After a four month absence due to disagreements with city regulations, Uber is back in Midland. Its return to the Tall City is a result of City Council voting to lessen regulatory burdens on the transportation-network company (TNC) that initially had driven them out.
The ordinance originally passed by the council in February imposed regulations on the company that “make it difficult for [Uber] to provide the level of service that you have come to know and expect,” says Uber’s General Manager Leandre Johns. Similar scenarios have been seen in numerous cities across the state like Galveston, Houston, and most recently, Austin.
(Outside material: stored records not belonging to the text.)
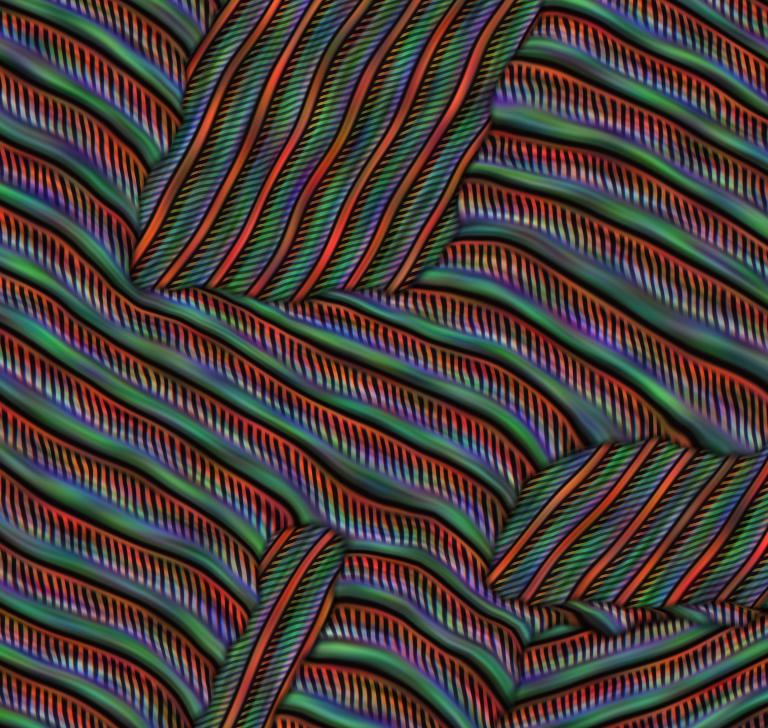
A Shadertoy shader for this pattern:

```glsl
// Woven iridescent ribbons: slanted toothed bands crossed by steep hatched patches.

const float TAU = 6.2831853;
const vec3 RUST   = vec3(0.50, 0.21, 0.14);
const vec3 INK    = vec3(0.08, 0.04, 0.04);
const vec3 GREY   = vec3(0.43, 0.42, 0.45);
const vec3 MOSS   = vec3(0.15, 0.24, 0.18);
const vec3 LEAF   = vec3(0.25, 0.44, 0.33);
const vec3 VIOLET = vec3(0.20, 0.18, 0.34);
const vec3 OLIVE  = vec3(0.42, 0.32, 0.15);

const float BASE_ANGLE  = -0.53;   // direction of the main bands
const float BASE_PERIOD = 0.078;
const float LENS_PERIOD = 0.060;
const float HATCH_PERIOD = 0.051;
const float TOOTH_GAP = 0.0120;
const float HATCH_GAP = 0.0085;
const float PATCH_SKEW = 0.4;
const float PATCH_ROUND = 0.045;
const float BEND = 0.035;          // how far bands sag beside a patch
const float BEND_REACH = 0.06;
const float SHEEN = 0.75;          // strength of the colour drift

// Patches: centre and half size, with the direction of their bands
const int PATCH_COUNT = 4;
const vec4 PATCHES[PATCH_COUNT] = vec4[PATCH_COUNT](
    vec4(0.459, 0.840, 0.215, 0.240), vec4(0.900, 0.275, 0.205, 0.105),
    vec4(0.375, 0.110, 0.055, 0.165), vec4(0.890, 0.060, 0.190, 0.085));
const float PATCH_ANGLES[PATCH_COUNT] = float[PATCH_COUNT](1.0, 0.98, 1.02, 0.38);

struct Ribbon { float along; float across; float id; float v; };

vec2 gradientAt(vec2 cell) {
    float a = TAU * fract(sin(dot(cell, vec2(127.1, 311.7))) * 43758.5);
    return vec2(cos(a), sin(a));
}

float gradientNoise(vec2 p) {
    vec2 i = floor(p), f = p - i;
    vec2 u = f * f * f * (f * (f * 6.0 - 15.0) + 10.0);
    vec2 e = vec2(0.0, 1.0);
    return mix(mix(dot(gradientAt(i), f), dot(gradientAt(i + e.yx), f - e.yx), u.x),
               mix(dot(gradientAt(i + e.xy), f - e.xy), dot(gradientAt(i + 1.0), f - 1.0), u.x), u.y);
}

// Wavy band coordinates; v runs from 0 to 1 over one band
Ribbon ribbonAt(vec2 p, float angle, float period) {
    vec2 dir = vec2(cos(angle), sin(angle));
    float wave = 0.045 * gradientNoise(p * 2.6) + 0.012 * gradientNoise(p * 8.0 + 5.0);
    float across = dot(p, vec2(dir.y, -dir.x)) + wave;
    float s = across / period;
    return Ribbon(dot(p, dir), across, floor(s), fract(s));
}

// Slow colour drift and fine streaks that follow the band
vec3 sheen(Ribbon r) {
    vec2 q = vec2(r.along * 13.0, r.across * 48.0);
    vec3 drift = vec3(gradientNoise(q), gradientNoise(q + 17.3), gradientNoise(q + 41.7));
    float streak = gradientNoise(vec2(r.along * 8.0, r.across * 125.0));
    return max(1.0 + SHEEN * drift + 0.55 * streak, 0.15);
}

// One wave per colour channel, slightly offset for coloured fringes
vec3 tickWave(vec2 p, vec2 axis, float gap) {
    float phase = dot(p, axis) / gap + 0.45 * gradientNoise(p * 24.0);
    float fringe = 0.5 + 1.3 * gradientNoise(p * 38.0 + 9.0);
    return 0.5 + 0.5 * sin(TAU * phase + fringe * vec3(0.0, 0.6, 1.2));
}

// Dark root line, tapering teeth from rust to grey, then a smooth green strip
vec3 toothedBand(vec2 p, float angle, float period) {
    Ribbon r = ribbonAt(p, angle, period);
    float reach = 0.60 + 0.16 * gradientNoise(vec2(r.along * 4.0, r.id * 3.7 + 0.4));
    float t = clamp(r.v / reach, 0.0, 1.0);
    float low = mix(0.32, 0.08, t);
    vec3 tooth = smoothstep(vec3(low), vec3(low + 0.6), tickWave(p, vec2(1.0, 0.12), TOOTH_GAP));
    vec3 lit = mix(RUST * 1.2, GREY * 1.15, smoothstep(0.35, 0.85, t));
    vec3 gap = mix(INK, VIOLET * 0.8, smoothstep(0.45, 1.0, t));
    vec3 teeth = mix(gap, lit, tooth);
    teeth = mix(RUST, teeth, smoothstep(0.07, 0.16, r.v));
    vec3 strip = mix(VIOLET * 1.2, LEAF, smoothstep(reach, reach + 0.13, r.v));
    strip = mix(strip, MOSS, smoothstep(0.80, 0.90, r.v));
    vec3 col = mix(teeth, strip, smoothstep(reach - 0.10, reach + 0.05, r.v));
    float line = smoothstep(0.0, 0.07, r.v) * (1.0 - smoothstep(0.89, 0.97, r.v));
    return mix(INK * 0.6, col * sheen(r), line);
}

// Rust ridge, beaded dark edge, finely hatched green and a grey-violet rim
vec3 hatchedBand(vec2 p, float angle) {
    Ribbon r = ribbonAt(p, angle, HATCH_PERIOD);
    vec3 tick = tickWave(p, vec2(-0.28, 0.96), HATCH_GAP);
    vec3 beads = mix(INK, OLIVE, smoothstep(0.35, 0.85, tick));
    vec3 hatch = mix(MOSS * 0.8, LEAF, smoothstep(0.1, 0.75, tick));
    vec3 col = mix(RUST * 1.25, INK, smoothstep(0.17, 0.26, r.v));
    col = mix(col, beads, smoothstep(0.27, 0.34, r.v));
    col = mix(col, hatch, smoothstep(0.42, 0.52, r.v));
    col = mix(col, mix(VIOLET, GREY, tick), smoothstep(0.74, 0.86, r.v));
    float line = smoothstep(0.0, 0.06, r.v) * (1.0 - smoothstep(0.91, 0.98, r.v));
    return mix(INK, col * sheen(r), line);
}

// Signed distance to a skewed, rounded box
float patchDistance(vec2 p, vec4 box) {
    vec2 q = p - box.xy;
    q.x -= PATCH_SKEW * q.y;
    q = abs(q) - box.zw + PATCH_ROUND;
    return length(max(q, 0.0)) + min(max(q.x, q.y), 0.0) - PATCH_ROUND;
}

void mainImage(out vec4 fragColor, in vec2 fragCoord) {
    vec2 p = fragCoord / iResolution.y;
    float ragged = 0.035 * gradientNoise(p * 9.0) + 0.012 * gradientNoise(p * 27.0);

    // Nearest patch decides the local weave
    float d = 1e3, angle = 0.0;
    for (int i = 0; i < PATCH_COUNT; i++) {
        float di = patchDistance(p, PATCHES[i]) + ragged;
        if (di < d) { d = di; angle = PATCH_ANGLES[i]; }
    }

    vec2 bent = p + vec2(0.0, BEND * exp(-max(d, 0.0) / BEND_REACH));
    vec3 base = toothedBand(bent, BASE_ANGLE, BASE_PERIOD);
    vec3 inner = angle > 0.6 ? hatchedBand(p, angle) : toothedBand(p, angle, LENS_PERIOD);

    // Soft join with a shaded seam
    vec3 col = mix(inner, base, smoothstep(-0.005, 0.005, d));
    col *= mix(0.55, 1.0, smoothstep(0.0, 0.012, abs(d)));
    fragColor = vec4(clamp(col, 0.0, 1.0), 1.0);
}
```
The Uber and Lyft models have shown to be exceptionally successful. This is evident not only by Uber’s current 62.5 billion dollar worth, but also in the citizen backlash – primarily via petitions – seen after Uber leaves a city due to the imposed and unnecessarily burdensome regulations. In Midland, a petition on change.org was created after the city/Uber disagreement and gained over 1,600 signatures as well as wide-spread support from the business community.
It is apparent city council heard the community’s cry loud and clear. Some of the changes made last week to the ordinance include the removal of the licensing requirement for transportation-network (TNC) drivers, limits background checks for drivers to the TNC, reduces fees, removes additional vehicle requirements given their state registration is current, and enables an annual compliance audit by the City of Midland.
Studies have shown that the addition of affordable ride-sharing and transportation-network companies to cities has significantly decreased the rate of drunk driving accidents and provides much needed job opportunities – especially in places facing an economic downturn like Midland. Also, their addition to the market forces traditional cabs to improve their quality of service to remain competitive. However, TNC’s and ride-sharing companies (such as Lyft) is a new and innovative concept that’s requiring local governments to reassess the regulations they place on the industry. Consistently, taxi and chauffeur companies have lobbied for increased regulations on their new competitors in order to “level the playing field”, when, conversely, it may be more productive to lessen regulations for the entire industry.
State Senators Don Huffines (R-Dallas) and Charles Schwertner (R-Georgetown) have expressed the need for statewide legislation regarding TNCs that would stop cities from levying these burdensome regulations. In the meantime, hopefully other cities across Texas will follow in the footsteps of Beaumont, and now Midland, and work with TNCs to craft regulations that are beneficial to both riders and drivers.